With Americans adjusting their daily lives as we work to contain the coronavirus pandemic, one thing that has not changed is law enforcement’s commitment to pursuing justice and keeping our communities safe.
As the United States Attorney for the Middle District of Alabama, I am privileged to work closely with state and local police as well as agents from the FBI, ATF, DEA, United States Marshals Service, and our nation’s other preeminent law enforcement agencies to enforce federal law. Together with my staff of Assistant United States Attorneys and support personnel, we work with these agencies to investigate crimes, arrest those who commit them, and bring those perpetrators to justice in federal court. The job may look different in a pandemic, and it may bring with it an added degree of difficulty, but it hasn’t stopped.
We’ve taken precautions to help do our part to limit the spread of the coronavirus. Most of my AUSAs are working from home, continuing to advance their cases toward a just end, albeit from a distance. Meetings that were once held in person are held by telephone. Instead of seeing judges on the bench during hearings, we see them on a television screen. Agents have prioritized work that does not require them to personally interact with each other or the public.
But one thing should be absolutely clear, especially to those who would threaten our community or who believe that they can use the coronavirus as a cover to commit crimes with impunity. We’re still here, and we’re still watching you. Agents will still investigate you. U.S. Marshals will still pursue and arrest you. AUSAs will still prosecute you, and federal judges will still send you to prison if you break the law.
To do that job, we need your help.
There can be a tendency, especially when a crime is committed, for witnesses to do everything they can to avoid being involved or to tell themselves that someone else will take care of the problem. But in these trying times, we need everyone to do their part. If you see a crime committed, report it. If you have information about a crime that has already happened, call our offices and let us know.
And be vigilant in protecting yourselves, especially against fraud. Con artists have never seen a crisis they couldn’t find a way to exploit. Already, we’ve heard reports of fraudsters peddling fake coronavirus vaccines, hawking counterfeit protective gear, and offering bogus financial schemes related to the passage of Congress’s recent relief legislation.
If you receive a phone call or an email offering a product or service during this crisis that seems too good to be true or that you believe is illegal, call our office or the office of the Alabama Attorney General. We are here to serve you. You can also contact the National Center for Disaster Fraud (NCDF) Hotline at 1-866-720-5721 or e-mail them at firstname.lastname@example.org.

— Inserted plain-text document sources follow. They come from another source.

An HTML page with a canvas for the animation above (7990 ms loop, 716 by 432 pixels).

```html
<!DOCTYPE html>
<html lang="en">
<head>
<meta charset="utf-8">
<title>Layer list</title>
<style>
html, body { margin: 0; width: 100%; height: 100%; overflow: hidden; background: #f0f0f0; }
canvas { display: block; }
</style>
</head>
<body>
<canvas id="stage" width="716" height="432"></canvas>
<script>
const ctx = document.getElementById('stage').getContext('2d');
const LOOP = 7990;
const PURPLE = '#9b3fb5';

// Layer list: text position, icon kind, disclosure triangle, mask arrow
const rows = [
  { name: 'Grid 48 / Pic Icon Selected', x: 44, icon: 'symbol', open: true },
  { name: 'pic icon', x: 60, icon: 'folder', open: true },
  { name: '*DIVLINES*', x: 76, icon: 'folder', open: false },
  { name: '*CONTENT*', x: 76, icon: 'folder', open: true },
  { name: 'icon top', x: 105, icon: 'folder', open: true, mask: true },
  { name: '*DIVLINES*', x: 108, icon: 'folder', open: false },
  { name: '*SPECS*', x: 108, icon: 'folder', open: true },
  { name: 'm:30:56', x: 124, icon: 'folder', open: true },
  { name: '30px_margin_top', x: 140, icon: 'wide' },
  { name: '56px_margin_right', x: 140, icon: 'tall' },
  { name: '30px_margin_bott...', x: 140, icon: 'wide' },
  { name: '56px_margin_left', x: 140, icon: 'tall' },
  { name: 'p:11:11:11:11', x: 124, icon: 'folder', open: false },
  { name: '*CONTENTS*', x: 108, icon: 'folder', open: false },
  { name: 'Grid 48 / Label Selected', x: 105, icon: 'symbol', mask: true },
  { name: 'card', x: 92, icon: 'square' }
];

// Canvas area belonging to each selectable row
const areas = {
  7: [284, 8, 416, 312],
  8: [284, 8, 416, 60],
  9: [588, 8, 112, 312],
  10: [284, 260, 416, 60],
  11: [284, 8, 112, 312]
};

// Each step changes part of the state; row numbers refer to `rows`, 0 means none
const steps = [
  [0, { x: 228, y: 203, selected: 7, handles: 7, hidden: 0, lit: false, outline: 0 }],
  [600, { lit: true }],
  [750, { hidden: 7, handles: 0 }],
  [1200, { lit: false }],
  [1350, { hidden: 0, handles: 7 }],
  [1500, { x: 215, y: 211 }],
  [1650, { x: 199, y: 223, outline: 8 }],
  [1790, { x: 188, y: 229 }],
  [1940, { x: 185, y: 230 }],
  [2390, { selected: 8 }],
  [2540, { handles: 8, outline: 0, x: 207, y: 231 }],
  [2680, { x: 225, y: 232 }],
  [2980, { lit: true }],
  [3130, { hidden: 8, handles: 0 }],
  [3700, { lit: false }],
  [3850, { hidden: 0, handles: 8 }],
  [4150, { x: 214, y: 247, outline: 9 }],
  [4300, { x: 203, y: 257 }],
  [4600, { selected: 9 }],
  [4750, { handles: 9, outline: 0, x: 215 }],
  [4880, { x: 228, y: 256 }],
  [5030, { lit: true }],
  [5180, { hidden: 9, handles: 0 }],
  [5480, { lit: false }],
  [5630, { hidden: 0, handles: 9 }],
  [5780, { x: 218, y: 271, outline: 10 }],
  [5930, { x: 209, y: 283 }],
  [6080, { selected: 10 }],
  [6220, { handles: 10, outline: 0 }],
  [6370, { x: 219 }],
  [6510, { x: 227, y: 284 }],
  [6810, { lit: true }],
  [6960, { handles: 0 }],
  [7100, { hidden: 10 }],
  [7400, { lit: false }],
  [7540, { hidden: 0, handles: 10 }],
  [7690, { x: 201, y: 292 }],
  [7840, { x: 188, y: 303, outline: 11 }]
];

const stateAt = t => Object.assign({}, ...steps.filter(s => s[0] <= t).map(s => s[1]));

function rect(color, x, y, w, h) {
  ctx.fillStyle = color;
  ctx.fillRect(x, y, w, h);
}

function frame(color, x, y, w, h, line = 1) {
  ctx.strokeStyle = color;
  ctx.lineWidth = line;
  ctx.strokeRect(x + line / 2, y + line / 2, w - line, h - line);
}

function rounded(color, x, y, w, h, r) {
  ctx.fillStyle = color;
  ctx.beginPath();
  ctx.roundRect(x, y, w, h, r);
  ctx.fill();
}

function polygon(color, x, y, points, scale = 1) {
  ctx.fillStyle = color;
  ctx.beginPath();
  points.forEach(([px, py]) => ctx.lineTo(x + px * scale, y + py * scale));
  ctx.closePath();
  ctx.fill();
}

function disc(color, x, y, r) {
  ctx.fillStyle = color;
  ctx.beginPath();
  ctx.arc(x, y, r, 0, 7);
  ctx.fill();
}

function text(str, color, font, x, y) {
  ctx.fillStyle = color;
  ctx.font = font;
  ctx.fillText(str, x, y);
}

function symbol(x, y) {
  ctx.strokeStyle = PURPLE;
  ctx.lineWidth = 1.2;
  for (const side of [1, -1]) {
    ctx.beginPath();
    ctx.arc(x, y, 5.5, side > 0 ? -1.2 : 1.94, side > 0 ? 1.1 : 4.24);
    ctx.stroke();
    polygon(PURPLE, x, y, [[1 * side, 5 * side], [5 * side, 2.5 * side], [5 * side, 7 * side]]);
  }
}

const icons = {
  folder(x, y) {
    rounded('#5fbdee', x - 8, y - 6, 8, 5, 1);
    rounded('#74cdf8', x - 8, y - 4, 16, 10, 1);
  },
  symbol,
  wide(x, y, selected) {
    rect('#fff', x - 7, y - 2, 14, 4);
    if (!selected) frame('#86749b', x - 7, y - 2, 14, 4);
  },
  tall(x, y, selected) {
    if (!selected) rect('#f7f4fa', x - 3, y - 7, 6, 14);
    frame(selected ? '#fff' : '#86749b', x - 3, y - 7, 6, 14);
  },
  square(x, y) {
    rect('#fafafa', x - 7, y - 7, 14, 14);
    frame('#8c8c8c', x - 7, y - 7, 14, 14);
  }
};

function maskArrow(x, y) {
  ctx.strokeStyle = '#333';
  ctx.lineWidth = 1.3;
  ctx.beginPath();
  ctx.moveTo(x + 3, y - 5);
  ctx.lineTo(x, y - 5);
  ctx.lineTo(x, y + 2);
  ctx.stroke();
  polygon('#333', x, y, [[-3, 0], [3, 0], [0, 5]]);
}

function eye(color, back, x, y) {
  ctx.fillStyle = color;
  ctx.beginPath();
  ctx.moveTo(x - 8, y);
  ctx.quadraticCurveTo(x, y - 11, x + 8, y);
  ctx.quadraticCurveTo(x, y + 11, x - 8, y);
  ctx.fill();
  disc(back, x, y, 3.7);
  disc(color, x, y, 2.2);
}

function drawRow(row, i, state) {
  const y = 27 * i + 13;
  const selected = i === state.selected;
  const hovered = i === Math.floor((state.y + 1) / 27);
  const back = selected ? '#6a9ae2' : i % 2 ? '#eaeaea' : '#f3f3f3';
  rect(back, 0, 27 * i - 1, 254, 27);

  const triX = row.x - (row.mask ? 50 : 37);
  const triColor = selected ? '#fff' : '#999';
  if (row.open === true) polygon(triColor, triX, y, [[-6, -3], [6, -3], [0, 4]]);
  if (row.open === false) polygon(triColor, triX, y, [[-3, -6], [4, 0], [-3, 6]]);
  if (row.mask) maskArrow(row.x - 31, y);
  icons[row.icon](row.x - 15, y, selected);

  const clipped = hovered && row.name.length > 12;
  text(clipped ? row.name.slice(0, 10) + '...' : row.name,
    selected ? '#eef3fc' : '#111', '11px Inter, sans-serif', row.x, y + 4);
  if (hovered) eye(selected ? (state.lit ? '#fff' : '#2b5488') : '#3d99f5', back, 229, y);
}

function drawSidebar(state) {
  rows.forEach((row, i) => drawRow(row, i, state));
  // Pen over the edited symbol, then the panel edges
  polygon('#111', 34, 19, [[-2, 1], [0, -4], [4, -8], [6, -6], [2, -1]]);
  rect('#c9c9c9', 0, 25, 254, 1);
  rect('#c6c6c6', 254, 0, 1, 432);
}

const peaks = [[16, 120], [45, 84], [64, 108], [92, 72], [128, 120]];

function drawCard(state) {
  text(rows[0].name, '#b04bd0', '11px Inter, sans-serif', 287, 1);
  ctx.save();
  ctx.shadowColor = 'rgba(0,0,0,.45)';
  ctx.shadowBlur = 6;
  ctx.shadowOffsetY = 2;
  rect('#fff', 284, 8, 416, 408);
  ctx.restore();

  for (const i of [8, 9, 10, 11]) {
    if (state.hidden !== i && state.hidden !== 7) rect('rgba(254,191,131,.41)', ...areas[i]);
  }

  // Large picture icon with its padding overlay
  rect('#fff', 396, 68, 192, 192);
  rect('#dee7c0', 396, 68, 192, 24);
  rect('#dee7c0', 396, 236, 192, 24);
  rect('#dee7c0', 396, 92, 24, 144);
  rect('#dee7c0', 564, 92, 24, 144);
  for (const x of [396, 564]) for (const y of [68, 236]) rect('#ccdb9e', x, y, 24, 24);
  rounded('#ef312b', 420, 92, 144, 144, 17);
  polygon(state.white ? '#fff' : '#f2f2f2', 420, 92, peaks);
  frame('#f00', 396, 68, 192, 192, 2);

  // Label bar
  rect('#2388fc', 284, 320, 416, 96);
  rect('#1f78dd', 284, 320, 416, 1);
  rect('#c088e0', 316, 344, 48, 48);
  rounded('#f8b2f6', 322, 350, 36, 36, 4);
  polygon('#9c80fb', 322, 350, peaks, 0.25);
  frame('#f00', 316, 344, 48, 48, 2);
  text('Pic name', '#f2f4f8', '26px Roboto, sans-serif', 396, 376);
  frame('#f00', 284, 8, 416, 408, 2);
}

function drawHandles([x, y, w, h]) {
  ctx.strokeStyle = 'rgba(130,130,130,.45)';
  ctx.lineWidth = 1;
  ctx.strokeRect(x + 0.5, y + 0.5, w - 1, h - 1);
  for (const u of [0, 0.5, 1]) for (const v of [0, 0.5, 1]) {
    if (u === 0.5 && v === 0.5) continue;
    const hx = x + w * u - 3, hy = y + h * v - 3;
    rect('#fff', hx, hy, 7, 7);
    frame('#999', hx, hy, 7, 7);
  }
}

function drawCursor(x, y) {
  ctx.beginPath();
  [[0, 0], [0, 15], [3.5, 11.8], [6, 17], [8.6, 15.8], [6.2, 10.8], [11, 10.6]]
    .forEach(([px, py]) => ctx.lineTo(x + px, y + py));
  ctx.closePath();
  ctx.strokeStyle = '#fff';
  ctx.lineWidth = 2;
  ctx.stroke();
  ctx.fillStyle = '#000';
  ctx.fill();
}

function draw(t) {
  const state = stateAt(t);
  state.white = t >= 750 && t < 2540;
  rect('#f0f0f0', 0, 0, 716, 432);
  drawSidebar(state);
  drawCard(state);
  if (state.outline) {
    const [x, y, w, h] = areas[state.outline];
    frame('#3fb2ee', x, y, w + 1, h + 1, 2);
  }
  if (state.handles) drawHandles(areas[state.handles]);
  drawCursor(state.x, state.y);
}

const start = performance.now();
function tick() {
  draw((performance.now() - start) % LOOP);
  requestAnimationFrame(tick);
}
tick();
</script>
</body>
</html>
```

Of course, those who would take advantage of this crisis are in the minority. What we’ve seen far more across our community and this state are people coming together to help one another. That’s what Americans have always done when we’ve met a challenge, and we haven’t found one yet that we can’t overcome together. The coronavirus will be no different.
Louis V. Franklin Sr. is the United States Attorney for the Middle District of Alabama. He has been employed by the United States Attorney’s Office for the Middle District of Alabama for nearly 27 years, including as criminal chief for nearly 16 years. ]In June 2017, Franklin was nominated by President Donald Trump to become the United States Attorney for the Middle District of Alabama.